PA Democrat Apr 2012 OP
jenwilson Apr 2012 #1
niyad Apr 2012 #2
Warpy Apr 2012 #3
izquierdista Apr 2012 #4
muriel_volestrangler Apr 2012 #14
Sarah Ibarruri Apr 2012 #5
xchrom Apr 2012 #6
Rohland Apr 2012 #7
Rohland Apr 2012 #8
n2doc Apr 2012 #9
n2doc Apr 2012 #10
Rohland Apr 2012 #11
Rohland Apr 2012 #12
Rohland Apr 2012 #13
2ndAmForComputers Apr 2012 #15

Response to PA Democrat (Original post)

Sat Apr 14, 2012, 04:32 PM

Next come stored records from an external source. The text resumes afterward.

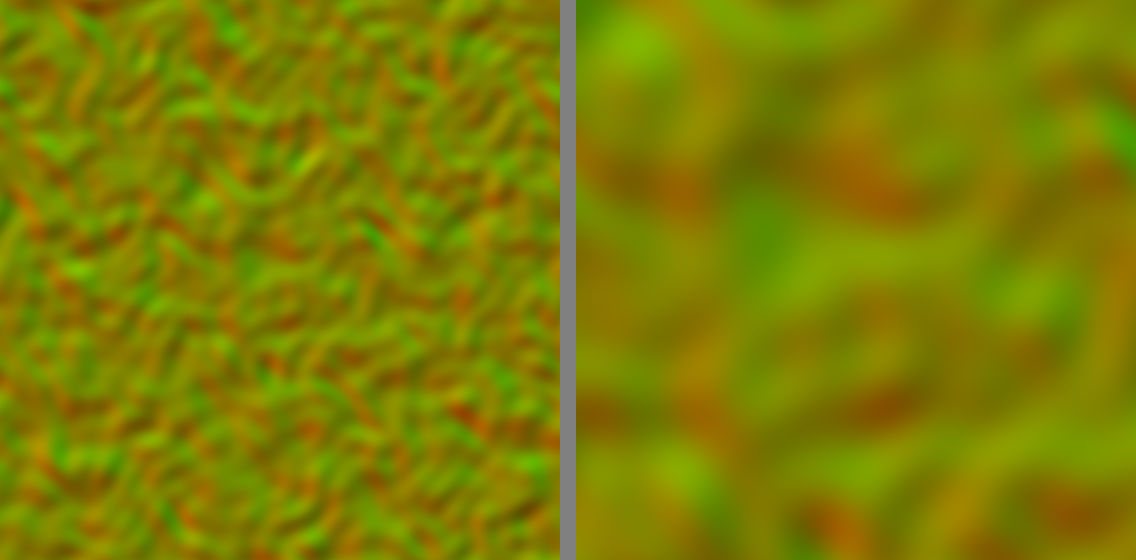
Left: the whole. Right: its middle third, enlarged.
A WebGL 1 fragment shader for this texture:

```glsl
precision highp float;
// Mottled olive, green and rust texture: the slopes of a rippled surface shown as red and green.

uniform vec2 u_resolution;

float hash(float n) {
  return fract(sin(n * 12.9898 + 4.137) * 4375.8545);
}

// Gentle bending of the plane, so that ripples curve and break up
vec2 warp(vec2 p) {
  vec2 bend = sin(p.yx * vec2(17.0, 21.0) + vec2(1.3, 4.1))
            + sin(p.yx * vec2(39.0, 33.0) + p * 14.0 + vec2(5.2, 0.7)) * 0.6;
  return p + bend * 0.008;
}

// Summed slope of many sine ripples with evenly spread directions and wavelengths
vec2 surfaceSlope(vec2 p) {
  vec2 slope = vec2(0.0);
  for (int i = 0; i < 64; i++) {
    float n = float(i);
    float angle = n * 1.7901;
    vec2 direction = vec2(cos(angle), sin(angle));
    float cycles = mix(5.5, 23.0, pow(fract(n * 0.75488 + 0.5), 1.1));
    float phase = 6.28318 * hash(n + 71.3);
    float strength = 1.15 - cycles * 0.02;

    // Each ripple swells and fades along its crest
    float along = dot(vec2(p.y, -p.x), direction);
    float swell = 1.0 + 0.7 * sin(18.0 * along + phase * 5.0);
    slope += direction * strength * swell
           * cos(6.28318 * cycles * dot(p, direction) + phase);
  }
  return slope;
}

void main() {
  vec2 p = gl_FragCoord.xy / min(u_resolution.x, u_resolution.y);
  vec2 slope = surfaceSlope(warp(p));

  // Rightward slope tints red, downward slope tints green
  vec2 tint = vec2(0.497) + slope * vec2(0.0142, -0.0158);
  gl_FragColor = vec4(clamp(tint, 0.0, 1.0), 0.0, 1.0);
}
```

1. Then there's the ignore it group

 

I still like living in Seattle. As several studies I've seen prove, it is the most asexual city in the country, if not the world. Freedom from sex is liberating. I've lived in the South where just about every other conversation centered around sex. It was either people bragging, pressuring, or denouncing. Here in Seattle it just gets ignored.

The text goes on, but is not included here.